Basically it was very easy: If I could be sure that a task cannot be forgotten, there was no reason to nag my beloved wife about this task. I was sure that a to-do list, which we both have access to, would help. Unfortunately my wife was not a big fan of to-do lists.

Problem solved

I told her my idea and that I was just about to transfer my own to-do list from Outlook to Tooodledo—a tool which offers exactly the collaboration features I had in mind.

The nice thing about Toodledo’s collaboration feature is that you have two options:

  • Either you share a task with your collaborator. In this case the task appears in both Toodledo accounts and each of the collaborators can change or complete the task.
  • Or you can re-assign a task. If you do this, the task disappears from your task list. But if both collaborators grant each other access to their task lists, you can check the status of the tasks you re-assigned simply by having a look into the collaborator’s to-do lists. There is also an option to receive notification emails for re-assigned tasks.

In my opinion this is a big advantage compared to the way Outlook handles task assignment.

But back to the story. To put it in a nutshell, my wife agreed to give it a try. I set up both Toodledo accounts, transferred my task lists, set up some tasks in her account and installed the Toodledo app on her smartphone, including the home screen widget. Then I demonstrated her the basiscs of how to use Toodledo. We had an intense look at the settings of her account, so she could decide which fields and features she wanted to use.
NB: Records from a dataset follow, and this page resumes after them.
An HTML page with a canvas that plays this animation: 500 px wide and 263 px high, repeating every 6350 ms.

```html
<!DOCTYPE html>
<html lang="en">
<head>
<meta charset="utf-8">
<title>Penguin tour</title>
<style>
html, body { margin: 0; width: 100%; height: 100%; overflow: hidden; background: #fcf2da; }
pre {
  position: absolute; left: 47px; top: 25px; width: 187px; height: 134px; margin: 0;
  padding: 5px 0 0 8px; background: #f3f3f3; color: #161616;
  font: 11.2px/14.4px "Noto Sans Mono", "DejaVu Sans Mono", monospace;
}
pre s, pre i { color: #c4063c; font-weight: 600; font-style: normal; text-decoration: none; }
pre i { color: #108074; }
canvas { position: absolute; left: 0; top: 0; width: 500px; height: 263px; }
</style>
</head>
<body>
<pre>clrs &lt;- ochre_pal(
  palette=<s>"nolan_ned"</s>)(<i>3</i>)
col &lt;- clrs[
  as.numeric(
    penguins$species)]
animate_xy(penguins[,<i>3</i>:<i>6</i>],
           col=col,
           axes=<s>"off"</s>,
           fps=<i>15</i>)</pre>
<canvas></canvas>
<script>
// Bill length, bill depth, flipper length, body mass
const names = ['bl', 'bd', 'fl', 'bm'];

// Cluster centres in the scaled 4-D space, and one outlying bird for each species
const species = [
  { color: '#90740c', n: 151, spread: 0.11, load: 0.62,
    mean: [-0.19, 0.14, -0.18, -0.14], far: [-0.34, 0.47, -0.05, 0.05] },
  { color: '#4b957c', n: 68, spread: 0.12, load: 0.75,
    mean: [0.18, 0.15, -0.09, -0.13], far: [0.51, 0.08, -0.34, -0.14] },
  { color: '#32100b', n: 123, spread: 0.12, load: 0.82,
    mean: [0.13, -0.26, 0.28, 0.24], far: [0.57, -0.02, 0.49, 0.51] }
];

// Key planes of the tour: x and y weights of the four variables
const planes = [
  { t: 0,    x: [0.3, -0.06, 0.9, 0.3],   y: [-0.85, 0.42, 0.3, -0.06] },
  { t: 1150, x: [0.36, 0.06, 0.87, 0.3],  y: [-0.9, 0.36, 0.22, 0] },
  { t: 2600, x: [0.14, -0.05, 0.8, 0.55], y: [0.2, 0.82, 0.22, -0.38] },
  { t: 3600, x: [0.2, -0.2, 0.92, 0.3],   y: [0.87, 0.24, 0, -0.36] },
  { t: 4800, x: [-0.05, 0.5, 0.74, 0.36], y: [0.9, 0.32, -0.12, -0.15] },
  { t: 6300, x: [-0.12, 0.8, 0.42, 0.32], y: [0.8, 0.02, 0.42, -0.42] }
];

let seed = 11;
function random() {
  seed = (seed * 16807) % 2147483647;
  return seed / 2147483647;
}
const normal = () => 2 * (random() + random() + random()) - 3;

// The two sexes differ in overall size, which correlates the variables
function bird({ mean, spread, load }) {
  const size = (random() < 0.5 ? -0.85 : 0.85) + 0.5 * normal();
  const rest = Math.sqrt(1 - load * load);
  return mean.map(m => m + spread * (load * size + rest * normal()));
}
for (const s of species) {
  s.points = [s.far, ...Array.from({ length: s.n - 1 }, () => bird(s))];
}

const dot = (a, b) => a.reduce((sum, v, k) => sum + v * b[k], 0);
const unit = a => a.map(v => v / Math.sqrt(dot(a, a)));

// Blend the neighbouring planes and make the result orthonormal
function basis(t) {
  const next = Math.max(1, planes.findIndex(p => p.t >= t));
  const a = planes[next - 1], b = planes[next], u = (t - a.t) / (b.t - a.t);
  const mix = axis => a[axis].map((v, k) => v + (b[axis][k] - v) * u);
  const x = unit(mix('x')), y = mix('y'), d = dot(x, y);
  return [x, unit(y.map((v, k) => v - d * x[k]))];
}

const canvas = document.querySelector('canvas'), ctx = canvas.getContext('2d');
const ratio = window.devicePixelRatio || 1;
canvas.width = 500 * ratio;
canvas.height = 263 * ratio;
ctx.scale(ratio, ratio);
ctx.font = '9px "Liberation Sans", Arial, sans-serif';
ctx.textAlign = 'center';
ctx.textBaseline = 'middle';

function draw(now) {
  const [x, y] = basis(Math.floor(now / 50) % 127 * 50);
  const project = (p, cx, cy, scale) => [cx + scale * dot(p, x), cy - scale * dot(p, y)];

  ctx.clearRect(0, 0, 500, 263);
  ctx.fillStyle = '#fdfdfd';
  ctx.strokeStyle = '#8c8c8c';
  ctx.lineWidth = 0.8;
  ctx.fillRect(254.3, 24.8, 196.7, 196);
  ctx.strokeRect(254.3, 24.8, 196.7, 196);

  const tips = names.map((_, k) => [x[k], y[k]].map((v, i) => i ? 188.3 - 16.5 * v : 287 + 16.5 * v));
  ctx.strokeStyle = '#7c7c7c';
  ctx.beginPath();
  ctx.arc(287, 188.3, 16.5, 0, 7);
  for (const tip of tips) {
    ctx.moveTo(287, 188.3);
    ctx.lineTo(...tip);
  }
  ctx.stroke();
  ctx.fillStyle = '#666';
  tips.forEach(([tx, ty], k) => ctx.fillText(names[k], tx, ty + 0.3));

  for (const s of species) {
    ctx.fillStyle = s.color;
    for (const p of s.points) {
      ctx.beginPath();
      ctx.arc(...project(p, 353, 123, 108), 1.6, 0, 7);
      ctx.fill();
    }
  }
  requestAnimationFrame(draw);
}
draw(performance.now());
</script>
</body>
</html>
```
The result was a very lean and easy to use field setup.

To my surprise it worked. My beloved—former “to-do lists are not my thing”—wife is now a convinced and satisfied Toodledo user! She likes the simplicity of the tool and uses it every day to organize what she wants to get done.

And the nagging? It is replaced by an occasional “Honey, let’s have a look at our to-do lists and see what we both can achieve this weekend.” It works. We are both more relaxed while being more productive. Using Toodledo and putting trust in the reliability of our task lists made our life a little bit better, I’d say.

What are your experiences with productivity methodologies, task lists and to-do apps? I look forward to your comments using the social media links below.